Pompeo made the hard choice.
Nor is Pompeo’s boldness and forthrightness confined to U.S. nemeses. Even when dealing with occasionally truculent allies, the former Secretary of State was not afraid to speak plainly and forcefully. In this same interview with Arab News, Pompeo openly discussed one of the most difficult chapters in recent U.S.-Saudi relations; namely, the murder of Saudi dissident and Washington Post columnist Jamal Khashoggi in Istanbul.
During his tenure in office, Pompeo and the Trump administration sanctioned those involved in the killing and made clear that such behavior would not and could not be tolerated. Subsequently, the Kingdom of Saudi Arabia prosecuted those involved in the tragic crime. That passionate honesty with friends extended even to key U.S. allies like Canada.
There had been much speculation during Pompeo’s time in office as Secretary of State that he was considering a run for the Presidency. Only fifty-seven years old–which is quite young by the standards of our political era–this is certainly a possibility. Pompeo may also throw himself fully into supporting a new Trump campaign for president.
In a time when Democrats offer muddled approaches to a dangerous world, characterized by a mixture of cluelessness and helplessness, and too many politicians in general are interested more in attention than in accuracy, more in being praised than in being right, Pompeo stands out. America needs that kind of leadership.
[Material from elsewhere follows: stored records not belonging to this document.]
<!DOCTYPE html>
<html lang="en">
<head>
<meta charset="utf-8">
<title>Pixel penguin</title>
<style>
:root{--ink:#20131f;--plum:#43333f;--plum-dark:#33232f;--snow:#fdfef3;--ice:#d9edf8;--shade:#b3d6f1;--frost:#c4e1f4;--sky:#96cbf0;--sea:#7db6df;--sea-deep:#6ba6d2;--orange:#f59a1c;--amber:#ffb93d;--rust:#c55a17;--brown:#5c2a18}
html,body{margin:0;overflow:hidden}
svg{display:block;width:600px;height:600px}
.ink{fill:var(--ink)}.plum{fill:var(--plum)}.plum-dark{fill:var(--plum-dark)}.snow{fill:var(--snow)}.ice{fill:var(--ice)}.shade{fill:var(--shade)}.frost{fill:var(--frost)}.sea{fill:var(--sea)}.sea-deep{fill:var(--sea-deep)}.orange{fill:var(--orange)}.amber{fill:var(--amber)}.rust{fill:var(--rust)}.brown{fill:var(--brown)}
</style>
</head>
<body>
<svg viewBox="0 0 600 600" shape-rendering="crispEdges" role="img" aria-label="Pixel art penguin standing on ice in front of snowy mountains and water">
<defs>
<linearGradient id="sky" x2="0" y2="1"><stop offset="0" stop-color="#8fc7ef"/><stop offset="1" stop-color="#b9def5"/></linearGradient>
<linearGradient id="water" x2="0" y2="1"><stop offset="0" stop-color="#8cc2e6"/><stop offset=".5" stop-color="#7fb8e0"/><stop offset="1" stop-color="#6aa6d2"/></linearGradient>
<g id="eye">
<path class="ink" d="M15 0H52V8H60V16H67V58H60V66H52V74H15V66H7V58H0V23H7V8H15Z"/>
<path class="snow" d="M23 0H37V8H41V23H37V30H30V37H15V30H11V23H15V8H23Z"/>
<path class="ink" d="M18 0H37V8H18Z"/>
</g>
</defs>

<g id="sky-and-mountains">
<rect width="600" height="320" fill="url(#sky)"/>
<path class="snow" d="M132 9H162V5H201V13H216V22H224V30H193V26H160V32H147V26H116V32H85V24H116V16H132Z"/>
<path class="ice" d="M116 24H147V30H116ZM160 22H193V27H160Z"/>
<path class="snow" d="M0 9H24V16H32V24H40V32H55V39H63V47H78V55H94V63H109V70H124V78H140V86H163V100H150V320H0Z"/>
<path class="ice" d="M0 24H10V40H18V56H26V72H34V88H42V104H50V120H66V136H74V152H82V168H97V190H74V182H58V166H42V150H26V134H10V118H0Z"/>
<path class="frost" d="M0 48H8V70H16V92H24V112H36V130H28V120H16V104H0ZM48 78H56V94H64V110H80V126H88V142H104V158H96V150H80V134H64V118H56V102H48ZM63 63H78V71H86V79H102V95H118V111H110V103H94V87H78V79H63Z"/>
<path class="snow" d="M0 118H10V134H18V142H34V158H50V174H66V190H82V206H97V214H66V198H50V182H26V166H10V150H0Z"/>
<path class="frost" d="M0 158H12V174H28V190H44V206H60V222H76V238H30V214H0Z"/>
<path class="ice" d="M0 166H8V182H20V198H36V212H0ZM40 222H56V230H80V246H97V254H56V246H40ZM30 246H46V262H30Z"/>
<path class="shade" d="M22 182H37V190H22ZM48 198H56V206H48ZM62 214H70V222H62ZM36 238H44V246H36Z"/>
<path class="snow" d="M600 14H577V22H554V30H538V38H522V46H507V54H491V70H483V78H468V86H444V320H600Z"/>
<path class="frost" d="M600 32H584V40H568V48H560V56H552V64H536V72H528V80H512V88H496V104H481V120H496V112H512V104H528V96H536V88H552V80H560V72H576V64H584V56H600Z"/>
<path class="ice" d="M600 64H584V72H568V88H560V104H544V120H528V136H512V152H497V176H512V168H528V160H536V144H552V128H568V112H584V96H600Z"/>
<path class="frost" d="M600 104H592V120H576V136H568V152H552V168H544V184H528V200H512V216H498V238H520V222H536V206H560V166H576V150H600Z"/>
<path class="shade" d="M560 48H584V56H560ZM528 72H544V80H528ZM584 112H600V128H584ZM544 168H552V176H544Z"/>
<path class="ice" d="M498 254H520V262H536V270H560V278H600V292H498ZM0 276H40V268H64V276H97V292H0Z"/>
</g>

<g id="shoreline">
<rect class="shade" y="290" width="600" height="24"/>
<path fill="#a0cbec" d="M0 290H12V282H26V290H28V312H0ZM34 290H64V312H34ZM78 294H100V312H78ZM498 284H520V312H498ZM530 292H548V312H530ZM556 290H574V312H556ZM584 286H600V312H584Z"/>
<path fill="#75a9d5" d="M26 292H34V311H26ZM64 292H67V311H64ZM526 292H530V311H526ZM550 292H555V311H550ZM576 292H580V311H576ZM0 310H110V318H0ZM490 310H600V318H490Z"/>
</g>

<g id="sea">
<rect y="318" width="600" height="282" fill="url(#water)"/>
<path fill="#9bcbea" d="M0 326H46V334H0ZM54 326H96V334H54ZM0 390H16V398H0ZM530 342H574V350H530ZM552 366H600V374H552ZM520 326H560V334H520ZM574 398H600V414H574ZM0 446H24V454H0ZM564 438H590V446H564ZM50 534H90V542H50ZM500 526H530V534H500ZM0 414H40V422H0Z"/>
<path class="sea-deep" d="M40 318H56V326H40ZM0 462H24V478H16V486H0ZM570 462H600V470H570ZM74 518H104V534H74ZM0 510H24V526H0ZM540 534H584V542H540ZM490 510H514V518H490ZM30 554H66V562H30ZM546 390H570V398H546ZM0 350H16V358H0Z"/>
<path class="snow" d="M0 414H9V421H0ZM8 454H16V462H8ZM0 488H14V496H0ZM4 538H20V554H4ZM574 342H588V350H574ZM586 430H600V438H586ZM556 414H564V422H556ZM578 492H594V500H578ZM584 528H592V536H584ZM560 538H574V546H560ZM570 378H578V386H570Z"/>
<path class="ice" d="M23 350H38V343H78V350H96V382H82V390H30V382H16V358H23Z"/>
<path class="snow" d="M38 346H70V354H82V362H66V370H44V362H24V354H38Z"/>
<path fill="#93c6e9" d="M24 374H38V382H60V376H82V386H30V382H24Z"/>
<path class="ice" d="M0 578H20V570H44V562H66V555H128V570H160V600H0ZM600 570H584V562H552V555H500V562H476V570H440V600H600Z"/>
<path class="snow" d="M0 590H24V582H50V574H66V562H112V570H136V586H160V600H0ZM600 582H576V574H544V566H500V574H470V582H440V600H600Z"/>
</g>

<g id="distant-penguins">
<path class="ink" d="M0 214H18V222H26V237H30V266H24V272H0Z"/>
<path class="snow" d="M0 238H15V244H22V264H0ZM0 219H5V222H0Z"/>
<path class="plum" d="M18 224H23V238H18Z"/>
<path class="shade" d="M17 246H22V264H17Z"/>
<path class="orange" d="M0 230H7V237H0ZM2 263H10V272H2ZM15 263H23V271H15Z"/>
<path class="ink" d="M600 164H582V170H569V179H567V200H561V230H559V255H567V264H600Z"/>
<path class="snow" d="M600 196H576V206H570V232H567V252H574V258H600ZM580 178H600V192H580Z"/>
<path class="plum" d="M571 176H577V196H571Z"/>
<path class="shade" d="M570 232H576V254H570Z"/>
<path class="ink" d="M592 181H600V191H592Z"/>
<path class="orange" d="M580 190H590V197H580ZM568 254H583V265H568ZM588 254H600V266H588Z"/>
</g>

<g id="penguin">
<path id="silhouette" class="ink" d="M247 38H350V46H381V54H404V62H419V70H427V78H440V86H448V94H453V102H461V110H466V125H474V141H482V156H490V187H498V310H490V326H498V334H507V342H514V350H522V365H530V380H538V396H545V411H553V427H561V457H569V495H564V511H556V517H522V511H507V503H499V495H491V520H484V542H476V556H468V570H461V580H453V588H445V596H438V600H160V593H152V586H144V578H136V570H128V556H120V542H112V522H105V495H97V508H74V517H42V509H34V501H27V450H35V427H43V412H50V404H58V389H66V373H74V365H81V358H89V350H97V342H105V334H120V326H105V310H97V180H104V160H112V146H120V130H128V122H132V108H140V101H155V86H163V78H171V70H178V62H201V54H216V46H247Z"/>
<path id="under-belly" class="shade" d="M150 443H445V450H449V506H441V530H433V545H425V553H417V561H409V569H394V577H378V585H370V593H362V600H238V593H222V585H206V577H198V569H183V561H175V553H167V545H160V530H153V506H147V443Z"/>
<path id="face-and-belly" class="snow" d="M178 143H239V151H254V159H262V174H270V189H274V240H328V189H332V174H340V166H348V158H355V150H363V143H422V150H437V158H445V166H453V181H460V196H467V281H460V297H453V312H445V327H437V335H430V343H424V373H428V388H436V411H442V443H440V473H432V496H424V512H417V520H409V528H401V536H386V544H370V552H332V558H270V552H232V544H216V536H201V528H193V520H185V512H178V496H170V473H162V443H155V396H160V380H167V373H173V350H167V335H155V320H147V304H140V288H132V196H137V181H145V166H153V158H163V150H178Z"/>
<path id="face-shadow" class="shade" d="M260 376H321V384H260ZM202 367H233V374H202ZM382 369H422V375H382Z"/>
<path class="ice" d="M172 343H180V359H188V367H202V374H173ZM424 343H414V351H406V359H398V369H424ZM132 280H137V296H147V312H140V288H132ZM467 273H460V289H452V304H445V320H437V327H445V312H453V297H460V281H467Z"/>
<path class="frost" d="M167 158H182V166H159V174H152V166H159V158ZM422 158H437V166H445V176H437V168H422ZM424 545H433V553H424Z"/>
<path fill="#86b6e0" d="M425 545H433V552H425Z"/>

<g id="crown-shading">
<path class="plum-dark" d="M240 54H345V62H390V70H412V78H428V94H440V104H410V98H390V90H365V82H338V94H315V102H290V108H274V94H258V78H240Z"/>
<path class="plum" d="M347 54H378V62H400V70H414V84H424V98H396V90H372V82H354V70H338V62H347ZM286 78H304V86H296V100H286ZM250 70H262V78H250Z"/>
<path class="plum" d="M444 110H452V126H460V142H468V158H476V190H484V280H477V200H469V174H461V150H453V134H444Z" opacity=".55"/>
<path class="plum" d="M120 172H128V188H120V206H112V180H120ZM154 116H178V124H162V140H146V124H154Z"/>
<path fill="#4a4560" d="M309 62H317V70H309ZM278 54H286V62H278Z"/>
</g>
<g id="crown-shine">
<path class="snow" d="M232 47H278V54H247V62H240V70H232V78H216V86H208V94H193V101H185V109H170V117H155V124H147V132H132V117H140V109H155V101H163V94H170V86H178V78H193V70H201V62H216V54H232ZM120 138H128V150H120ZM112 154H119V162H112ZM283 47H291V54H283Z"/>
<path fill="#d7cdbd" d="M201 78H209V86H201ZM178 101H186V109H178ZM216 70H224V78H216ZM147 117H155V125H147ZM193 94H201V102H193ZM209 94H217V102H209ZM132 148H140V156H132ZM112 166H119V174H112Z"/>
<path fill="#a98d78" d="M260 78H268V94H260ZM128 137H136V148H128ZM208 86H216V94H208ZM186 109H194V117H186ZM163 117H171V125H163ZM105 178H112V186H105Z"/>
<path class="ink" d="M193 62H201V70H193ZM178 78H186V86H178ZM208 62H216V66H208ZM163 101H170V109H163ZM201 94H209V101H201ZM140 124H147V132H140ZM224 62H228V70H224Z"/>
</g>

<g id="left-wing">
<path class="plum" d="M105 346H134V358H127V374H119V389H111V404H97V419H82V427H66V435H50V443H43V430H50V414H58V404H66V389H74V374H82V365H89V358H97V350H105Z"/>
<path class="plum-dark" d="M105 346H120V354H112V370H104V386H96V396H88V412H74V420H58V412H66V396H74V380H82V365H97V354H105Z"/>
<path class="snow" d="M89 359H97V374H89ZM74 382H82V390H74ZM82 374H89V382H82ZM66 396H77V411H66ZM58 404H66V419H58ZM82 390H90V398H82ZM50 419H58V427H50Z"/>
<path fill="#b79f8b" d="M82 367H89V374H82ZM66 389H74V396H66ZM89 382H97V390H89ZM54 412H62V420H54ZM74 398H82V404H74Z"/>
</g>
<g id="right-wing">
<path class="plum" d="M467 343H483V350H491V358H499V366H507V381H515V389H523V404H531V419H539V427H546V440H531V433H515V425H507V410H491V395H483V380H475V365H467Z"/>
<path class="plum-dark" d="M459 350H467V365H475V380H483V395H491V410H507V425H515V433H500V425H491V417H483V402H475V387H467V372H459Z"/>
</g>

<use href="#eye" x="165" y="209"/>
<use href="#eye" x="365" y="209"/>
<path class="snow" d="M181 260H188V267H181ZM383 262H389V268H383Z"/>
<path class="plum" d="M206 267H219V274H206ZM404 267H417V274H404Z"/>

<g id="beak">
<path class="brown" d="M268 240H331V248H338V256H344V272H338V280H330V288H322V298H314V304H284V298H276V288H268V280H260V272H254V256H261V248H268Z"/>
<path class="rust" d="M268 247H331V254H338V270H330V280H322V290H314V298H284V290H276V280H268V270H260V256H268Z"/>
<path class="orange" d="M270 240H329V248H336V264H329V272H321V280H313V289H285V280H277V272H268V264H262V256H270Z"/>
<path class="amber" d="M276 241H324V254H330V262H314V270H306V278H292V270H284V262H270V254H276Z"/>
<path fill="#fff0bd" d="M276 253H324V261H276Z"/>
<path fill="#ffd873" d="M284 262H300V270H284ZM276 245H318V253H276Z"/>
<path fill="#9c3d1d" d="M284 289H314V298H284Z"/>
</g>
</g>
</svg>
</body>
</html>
Emir Gürbüz is an independent lawyer and member of the Turkish Atlantic Council